More from Greg Sargent about the midterm dropoff conundrum for Democrats and how, maybe even losing in November might stir some necessary changes.

The State of Things:

The Star-Ledger of Newark editorializes about the deals between a fund tied to Massachusetts Republican Charlie Baker and his contributions to the political funds run by New Jersey governor Chris Christie.

Not surprisingly, women will be key to the gubernatorial election this year. Joan Vennochi hits Baker on how he’s reaching out to the ladies.

Meanwhile a profile of the woman trying to unseat Niki Tsongas.

The welding company linked to a fire that took the lives of two firefighters earlier this year has been fined.

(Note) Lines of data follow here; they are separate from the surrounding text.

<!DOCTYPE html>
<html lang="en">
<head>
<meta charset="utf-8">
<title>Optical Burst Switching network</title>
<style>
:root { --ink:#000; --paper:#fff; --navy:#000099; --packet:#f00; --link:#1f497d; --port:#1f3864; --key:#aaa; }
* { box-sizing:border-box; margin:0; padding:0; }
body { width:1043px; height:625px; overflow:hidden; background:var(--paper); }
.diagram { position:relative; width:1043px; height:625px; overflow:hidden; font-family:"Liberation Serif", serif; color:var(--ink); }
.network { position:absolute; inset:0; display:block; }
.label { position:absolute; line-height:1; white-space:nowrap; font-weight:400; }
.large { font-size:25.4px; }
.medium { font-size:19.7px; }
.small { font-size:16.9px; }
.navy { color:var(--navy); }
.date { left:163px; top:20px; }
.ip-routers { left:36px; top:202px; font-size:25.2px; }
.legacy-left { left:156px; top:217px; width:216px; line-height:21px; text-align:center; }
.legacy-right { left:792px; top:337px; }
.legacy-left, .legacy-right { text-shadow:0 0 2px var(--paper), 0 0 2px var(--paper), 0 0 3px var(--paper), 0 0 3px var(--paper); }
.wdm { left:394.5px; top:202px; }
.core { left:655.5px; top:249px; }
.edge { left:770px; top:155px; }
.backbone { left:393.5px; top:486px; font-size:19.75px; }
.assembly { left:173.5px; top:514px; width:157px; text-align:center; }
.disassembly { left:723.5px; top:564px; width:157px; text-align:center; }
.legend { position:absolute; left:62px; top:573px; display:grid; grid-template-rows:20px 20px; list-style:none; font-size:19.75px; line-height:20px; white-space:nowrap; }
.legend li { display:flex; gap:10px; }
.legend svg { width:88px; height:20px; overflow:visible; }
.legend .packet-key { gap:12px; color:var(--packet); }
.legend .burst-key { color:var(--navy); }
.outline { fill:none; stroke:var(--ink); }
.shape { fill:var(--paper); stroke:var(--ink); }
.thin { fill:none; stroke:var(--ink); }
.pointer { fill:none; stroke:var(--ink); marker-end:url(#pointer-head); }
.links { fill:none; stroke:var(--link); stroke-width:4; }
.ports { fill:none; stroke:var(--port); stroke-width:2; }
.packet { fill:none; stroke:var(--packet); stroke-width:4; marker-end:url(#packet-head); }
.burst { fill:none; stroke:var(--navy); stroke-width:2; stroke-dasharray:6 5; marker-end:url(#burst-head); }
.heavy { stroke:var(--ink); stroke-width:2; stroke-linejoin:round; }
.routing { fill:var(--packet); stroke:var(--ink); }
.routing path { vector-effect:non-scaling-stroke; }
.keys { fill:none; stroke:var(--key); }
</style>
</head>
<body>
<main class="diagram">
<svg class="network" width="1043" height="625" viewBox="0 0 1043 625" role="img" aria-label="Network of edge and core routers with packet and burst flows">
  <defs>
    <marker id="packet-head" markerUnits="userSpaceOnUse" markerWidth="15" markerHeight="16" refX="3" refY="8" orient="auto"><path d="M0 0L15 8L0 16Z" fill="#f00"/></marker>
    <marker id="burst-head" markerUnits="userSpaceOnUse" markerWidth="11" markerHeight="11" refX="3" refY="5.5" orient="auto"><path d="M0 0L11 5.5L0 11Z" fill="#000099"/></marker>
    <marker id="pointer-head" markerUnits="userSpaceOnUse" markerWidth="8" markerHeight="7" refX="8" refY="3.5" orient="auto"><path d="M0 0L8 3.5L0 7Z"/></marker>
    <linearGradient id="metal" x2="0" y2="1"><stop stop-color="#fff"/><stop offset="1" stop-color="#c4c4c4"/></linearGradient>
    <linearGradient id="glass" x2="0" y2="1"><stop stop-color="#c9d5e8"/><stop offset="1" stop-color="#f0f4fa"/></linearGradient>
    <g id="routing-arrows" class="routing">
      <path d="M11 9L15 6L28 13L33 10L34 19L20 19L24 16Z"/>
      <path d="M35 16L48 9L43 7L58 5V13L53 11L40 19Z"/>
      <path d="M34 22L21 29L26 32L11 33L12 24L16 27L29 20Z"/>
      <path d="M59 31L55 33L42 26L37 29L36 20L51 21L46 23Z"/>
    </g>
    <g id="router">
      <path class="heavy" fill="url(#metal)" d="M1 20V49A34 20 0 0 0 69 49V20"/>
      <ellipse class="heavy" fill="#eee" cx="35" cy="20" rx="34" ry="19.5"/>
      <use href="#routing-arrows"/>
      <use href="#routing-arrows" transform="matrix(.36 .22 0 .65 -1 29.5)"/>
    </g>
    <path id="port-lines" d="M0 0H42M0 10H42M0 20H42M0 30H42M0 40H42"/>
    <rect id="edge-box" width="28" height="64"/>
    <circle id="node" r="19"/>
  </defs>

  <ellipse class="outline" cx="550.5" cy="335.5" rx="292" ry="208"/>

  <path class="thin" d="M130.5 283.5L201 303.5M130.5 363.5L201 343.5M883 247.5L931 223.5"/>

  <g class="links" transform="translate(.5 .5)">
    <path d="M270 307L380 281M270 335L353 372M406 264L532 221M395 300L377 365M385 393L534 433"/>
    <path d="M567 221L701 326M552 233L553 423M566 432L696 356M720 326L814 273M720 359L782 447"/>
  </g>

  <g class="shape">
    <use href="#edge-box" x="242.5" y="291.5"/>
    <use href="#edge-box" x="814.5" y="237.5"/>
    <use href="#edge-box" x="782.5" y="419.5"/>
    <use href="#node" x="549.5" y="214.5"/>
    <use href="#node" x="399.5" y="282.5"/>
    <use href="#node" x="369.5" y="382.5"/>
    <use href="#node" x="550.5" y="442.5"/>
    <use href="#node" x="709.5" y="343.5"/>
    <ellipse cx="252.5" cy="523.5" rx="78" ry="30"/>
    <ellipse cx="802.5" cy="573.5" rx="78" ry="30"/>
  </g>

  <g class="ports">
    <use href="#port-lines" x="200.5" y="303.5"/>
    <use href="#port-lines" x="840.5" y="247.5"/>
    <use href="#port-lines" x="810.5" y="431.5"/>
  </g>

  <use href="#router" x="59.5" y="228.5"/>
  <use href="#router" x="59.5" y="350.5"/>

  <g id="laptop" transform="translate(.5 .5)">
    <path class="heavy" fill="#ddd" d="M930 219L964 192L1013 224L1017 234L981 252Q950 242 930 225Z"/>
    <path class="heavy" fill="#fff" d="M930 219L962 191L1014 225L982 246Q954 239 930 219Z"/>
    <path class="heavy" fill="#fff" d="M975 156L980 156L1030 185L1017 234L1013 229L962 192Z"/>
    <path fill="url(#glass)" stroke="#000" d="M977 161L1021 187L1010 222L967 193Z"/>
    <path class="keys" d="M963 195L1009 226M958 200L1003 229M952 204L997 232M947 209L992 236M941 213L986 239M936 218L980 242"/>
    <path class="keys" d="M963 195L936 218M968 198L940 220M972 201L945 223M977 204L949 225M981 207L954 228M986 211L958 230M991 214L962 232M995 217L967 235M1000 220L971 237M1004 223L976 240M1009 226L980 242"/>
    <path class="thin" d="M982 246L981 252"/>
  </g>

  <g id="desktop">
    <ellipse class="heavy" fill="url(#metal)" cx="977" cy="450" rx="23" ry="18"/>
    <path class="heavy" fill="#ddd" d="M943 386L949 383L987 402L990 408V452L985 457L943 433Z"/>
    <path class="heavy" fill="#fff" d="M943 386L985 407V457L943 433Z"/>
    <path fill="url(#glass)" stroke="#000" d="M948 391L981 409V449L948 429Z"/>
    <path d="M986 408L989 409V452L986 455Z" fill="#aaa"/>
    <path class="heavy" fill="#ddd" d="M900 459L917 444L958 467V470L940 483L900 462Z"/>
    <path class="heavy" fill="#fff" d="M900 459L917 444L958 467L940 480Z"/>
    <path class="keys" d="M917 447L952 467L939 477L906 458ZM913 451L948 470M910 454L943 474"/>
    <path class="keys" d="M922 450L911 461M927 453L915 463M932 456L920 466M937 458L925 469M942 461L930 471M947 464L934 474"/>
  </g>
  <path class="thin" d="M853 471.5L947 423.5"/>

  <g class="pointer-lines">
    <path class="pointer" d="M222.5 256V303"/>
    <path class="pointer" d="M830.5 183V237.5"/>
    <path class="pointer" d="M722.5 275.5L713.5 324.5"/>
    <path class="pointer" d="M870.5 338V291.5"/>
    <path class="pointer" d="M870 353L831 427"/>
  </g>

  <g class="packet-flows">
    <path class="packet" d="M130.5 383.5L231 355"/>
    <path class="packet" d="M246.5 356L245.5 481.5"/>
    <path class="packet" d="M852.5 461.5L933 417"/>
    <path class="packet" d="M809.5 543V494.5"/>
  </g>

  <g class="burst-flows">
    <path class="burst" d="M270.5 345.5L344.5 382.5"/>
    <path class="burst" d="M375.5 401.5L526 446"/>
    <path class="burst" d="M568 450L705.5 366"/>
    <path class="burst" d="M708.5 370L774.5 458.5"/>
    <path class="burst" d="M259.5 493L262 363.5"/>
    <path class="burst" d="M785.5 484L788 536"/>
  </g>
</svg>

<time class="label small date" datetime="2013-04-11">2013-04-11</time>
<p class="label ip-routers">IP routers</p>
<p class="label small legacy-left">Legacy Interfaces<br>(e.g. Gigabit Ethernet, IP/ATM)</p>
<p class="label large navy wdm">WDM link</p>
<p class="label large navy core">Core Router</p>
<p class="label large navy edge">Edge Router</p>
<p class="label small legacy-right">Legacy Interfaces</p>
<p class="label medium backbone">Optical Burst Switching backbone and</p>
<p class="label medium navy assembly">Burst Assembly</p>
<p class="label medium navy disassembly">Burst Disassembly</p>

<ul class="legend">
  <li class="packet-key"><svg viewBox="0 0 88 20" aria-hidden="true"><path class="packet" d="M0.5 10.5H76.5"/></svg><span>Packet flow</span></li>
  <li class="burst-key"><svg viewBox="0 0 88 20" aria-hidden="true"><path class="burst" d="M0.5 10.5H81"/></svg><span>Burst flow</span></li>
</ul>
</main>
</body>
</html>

Angela Thorpe, the Chair of the East Longmeadow Select Board has been ousted as head of that body amid a fusillade of allegations by one of her colleagues. William Gorman, who had nominated her to be chair of the three member board earlier this year, made a motion last week to restore Paul Federici as chair. The Reminder recounts a catty exchange of allegations primarily from Gorman about Thorpe.

The Fourth Estatements:

See the Twitter Chatter, but here is a formal story on David Bernstein’s impending departure from Massachusetts.

City Slickers:

While we are loath to give too much credence to the Pioneer Institute, general concern about funding Springfield’s obligations to its retirees is always appropriate and worthy of attention.

Police Commissioner John Barbieri says crime is down in the city and who your are friends are correlates more closely to your risk of being a victim of crime more than where you live.

Twitter Chatter:

First we lost Maureen Turner to the Yiddish Book Center. Now we are losing David Bernstein to Virginia. Last week the oft-irreverent, but always sharp political journo David Bernstein announced his wife had taken a job in Richmond and that they would be moving to the Old Dominion after this November’s elections. His current employers, WGBH and Boston Magazine want him to continue a role and we certainly hope he does, but at such a distance it will never be quite the same.

In any event, we award this week’s tweet prize to Berntein, a frequent winner, for his original tweet, but also for this playful one about state politics, a prime example of what he contributes to the political conversation in the Bay State.